There are very few, if any occasions where the preaching of the gospel should not be accompanied by offering the invitation. It can be done in so many words even with funeral sermons, youth devotionals, short sermons of encouragement and motivational talks.  I would far rather extend the Lord’s invitation with no visible responses than fail to extend it in the face of hearers who would have responded.

Further, “responding to the invitation” is a phrase often misunderstood.  Are all responses public and visible?  Have you never responded to the invitation mentally—resolving in your heart and mind to obey the gospel more fully, more faithfully, as a result of some sermon or preaching of God’s word? Has not the invitation itself motivated you to “walk more humbly with your God” as it was lovingly offered following the preaching of the gospel?

Granted, the invitation should not be extended lightly, thoughtlessly.  It should never be seen as a mere formality, offered without meaning or merely by rote.  I pray I have never been guilty of this.  Our Lord meant it when he said it, and so must we. But who is to judge that it is being given thoughtlessly?  Let God be the judge, and let us speak as his oracles.

When prefaced and accompanied by the earnest preaching of the gospel, the invitation becomes attractive, and to the honest heart almost irresistible.  The path of obedience becomes clear and obvious.  The distractions of the world and the cunning lies of Satan are swept aside in favor of full and complete obedience. And when the moving words of some carefully-crafted invitation poem are sung with loving urgency by everyone around the hearer, the power of the gospel upon his heart is intensified to the point of obedience. The invitation must be accepted, and now!

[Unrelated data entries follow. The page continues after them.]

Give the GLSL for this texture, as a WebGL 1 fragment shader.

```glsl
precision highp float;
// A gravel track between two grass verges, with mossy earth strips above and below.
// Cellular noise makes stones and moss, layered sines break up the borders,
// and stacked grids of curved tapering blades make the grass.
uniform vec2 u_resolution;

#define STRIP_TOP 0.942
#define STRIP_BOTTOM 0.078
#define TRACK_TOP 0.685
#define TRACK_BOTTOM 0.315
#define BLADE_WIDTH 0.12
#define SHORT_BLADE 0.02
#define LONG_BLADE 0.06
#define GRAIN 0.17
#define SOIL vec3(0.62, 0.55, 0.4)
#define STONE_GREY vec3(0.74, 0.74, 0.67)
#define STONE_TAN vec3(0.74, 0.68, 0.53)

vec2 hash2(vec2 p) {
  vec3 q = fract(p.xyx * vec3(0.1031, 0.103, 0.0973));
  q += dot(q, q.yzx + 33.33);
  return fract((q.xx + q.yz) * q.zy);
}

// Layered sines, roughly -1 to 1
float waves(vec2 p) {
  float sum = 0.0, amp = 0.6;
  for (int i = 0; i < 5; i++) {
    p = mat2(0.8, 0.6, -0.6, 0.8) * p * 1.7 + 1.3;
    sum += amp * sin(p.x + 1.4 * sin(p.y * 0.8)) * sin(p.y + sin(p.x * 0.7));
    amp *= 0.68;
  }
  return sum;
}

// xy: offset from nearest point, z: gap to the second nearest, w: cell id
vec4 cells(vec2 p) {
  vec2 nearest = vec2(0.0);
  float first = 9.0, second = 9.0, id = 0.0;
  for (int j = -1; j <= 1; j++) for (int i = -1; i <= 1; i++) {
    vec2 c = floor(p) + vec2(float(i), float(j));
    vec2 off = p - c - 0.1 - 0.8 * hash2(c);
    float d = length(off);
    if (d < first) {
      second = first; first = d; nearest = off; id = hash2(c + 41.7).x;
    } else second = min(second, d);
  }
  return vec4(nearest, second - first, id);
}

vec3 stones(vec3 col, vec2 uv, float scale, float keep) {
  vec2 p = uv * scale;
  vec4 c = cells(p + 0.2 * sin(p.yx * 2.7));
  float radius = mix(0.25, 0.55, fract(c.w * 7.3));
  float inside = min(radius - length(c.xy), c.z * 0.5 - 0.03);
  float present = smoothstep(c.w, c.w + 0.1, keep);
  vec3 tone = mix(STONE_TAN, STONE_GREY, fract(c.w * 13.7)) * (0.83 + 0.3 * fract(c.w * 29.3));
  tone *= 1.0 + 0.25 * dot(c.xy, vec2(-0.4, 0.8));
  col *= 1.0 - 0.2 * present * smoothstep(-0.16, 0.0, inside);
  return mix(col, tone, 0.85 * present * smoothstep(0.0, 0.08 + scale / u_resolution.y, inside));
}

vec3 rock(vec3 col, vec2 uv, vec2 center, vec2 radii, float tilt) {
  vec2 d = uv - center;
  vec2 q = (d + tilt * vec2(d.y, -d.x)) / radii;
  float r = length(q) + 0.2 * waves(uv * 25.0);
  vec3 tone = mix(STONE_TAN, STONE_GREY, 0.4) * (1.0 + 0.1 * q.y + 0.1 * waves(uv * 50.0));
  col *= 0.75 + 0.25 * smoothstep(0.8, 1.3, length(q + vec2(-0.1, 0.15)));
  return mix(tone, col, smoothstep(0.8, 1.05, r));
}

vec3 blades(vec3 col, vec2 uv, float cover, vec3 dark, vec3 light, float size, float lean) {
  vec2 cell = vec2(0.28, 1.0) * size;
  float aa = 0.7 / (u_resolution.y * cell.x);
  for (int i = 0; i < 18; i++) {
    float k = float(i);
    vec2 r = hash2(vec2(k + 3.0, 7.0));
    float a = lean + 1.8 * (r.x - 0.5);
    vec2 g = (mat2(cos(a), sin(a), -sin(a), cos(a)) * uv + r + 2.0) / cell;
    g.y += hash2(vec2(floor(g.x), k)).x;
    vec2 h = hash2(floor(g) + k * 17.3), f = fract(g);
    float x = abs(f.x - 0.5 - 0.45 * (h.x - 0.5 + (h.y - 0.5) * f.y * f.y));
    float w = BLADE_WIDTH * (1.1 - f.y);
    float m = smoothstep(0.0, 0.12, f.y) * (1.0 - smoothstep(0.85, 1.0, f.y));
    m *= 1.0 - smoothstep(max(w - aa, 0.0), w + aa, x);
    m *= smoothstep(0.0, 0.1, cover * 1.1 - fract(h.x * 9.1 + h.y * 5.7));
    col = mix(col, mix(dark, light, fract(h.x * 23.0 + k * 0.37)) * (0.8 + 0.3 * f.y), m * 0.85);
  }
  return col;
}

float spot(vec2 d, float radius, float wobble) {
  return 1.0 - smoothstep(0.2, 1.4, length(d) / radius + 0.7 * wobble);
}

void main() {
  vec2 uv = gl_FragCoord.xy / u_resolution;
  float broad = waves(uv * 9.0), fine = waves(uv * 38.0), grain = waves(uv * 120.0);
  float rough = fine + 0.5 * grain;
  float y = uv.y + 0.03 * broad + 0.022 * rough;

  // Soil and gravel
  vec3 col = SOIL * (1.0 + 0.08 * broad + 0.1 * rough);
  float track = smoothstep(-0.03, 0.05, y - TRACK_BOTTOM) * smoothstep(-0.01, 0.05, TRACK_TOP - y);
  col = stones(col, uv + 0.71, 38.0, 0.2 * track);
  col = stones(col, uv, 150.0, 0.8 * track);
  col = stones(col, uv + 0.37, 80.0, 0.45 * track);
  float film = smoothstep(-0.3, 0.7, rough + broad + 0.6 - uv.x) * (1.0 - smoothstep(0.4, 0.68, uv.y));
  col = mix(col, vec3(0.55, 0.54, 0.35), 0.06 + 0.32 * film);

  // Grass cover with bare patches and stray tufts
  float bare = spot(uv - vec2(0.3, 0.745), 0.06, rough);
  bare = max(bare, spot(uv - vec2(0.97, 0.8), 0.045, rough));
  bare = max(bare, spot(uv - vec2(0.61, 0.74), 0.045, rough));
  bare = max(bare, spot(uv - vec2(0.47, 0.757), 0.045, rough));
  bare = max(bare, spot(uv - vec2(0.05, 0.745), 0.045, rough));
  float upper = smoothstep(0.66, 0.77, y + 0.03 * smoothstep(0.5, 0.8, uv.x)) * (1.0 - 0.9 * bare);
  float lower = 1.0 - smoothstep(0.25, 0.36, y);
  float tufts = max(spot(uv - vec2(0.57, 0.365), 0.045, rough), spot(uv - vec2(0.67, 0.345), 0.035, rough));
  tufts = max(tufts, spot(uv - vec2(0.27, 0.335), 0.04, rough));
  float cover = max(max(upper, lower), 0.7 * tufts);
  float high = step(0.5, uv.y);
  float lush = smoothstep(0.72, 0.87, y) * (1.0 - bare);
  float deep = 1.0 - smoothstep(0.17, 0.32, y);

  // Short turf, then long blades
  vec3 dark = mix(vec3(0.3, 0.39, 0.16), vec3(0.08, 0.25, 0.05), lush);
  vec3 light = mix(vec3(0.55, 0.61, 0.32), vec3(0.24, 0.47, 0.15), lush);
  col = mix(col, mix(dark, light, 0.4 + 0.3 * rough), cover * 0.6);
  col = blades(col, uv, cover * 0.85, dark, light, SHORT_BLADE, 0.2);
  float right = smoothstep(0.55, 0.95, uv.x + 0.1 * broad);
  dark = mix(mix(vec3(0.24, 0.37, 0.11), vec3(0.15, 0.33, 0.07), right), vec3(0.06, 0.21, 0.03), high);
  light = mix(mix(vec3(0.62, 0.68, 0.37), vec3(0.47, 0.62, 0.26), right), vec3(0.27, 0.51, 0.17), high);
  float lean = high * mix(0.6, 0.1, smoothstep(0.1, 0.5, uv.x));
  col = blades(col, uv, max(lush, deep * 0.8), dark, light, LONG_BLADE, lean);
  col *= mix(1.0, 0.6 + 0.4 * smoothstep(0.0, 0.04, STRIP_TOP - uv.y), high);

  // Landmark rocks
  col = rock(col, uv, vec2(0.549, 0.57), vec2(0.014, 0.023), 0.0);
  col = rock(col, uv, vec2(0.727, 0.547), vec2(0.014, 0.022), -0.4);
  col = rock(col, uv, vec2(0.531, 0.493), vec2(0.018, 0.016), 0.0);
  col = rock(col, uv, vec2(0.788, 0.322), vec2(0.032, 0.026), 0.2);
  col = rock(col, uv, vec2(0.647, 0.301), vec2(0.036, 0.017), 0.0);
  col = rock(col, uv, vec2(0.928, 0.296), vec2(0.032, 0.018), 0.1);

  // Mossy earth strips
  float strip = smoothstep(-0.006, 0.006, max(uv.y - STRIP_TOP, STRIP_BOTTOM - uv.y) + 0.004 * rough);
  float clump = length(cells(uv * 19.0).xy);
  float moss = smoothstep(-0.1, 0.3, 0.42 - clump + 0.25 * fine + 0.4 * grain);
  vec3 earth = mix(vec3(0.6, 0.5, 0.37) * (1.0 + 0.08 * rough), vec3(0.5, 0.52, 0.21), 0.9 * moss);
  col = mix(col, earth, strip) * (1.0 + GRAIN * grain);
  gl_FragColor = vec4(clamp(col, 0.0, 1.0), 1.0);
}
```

When our Lord offered the invitation, he expected people to respond.  It was no meaningless exercise or ritual. The fact that he did it shows its desirability and importance. Its timeless beauty speaks to the heart of all sincere people of every age.  It is a privilege to repeat that invitation, and offer it anew with the preaching of the gospel. Such we intend to continue to do.

-by Robert C. Veil, Jr.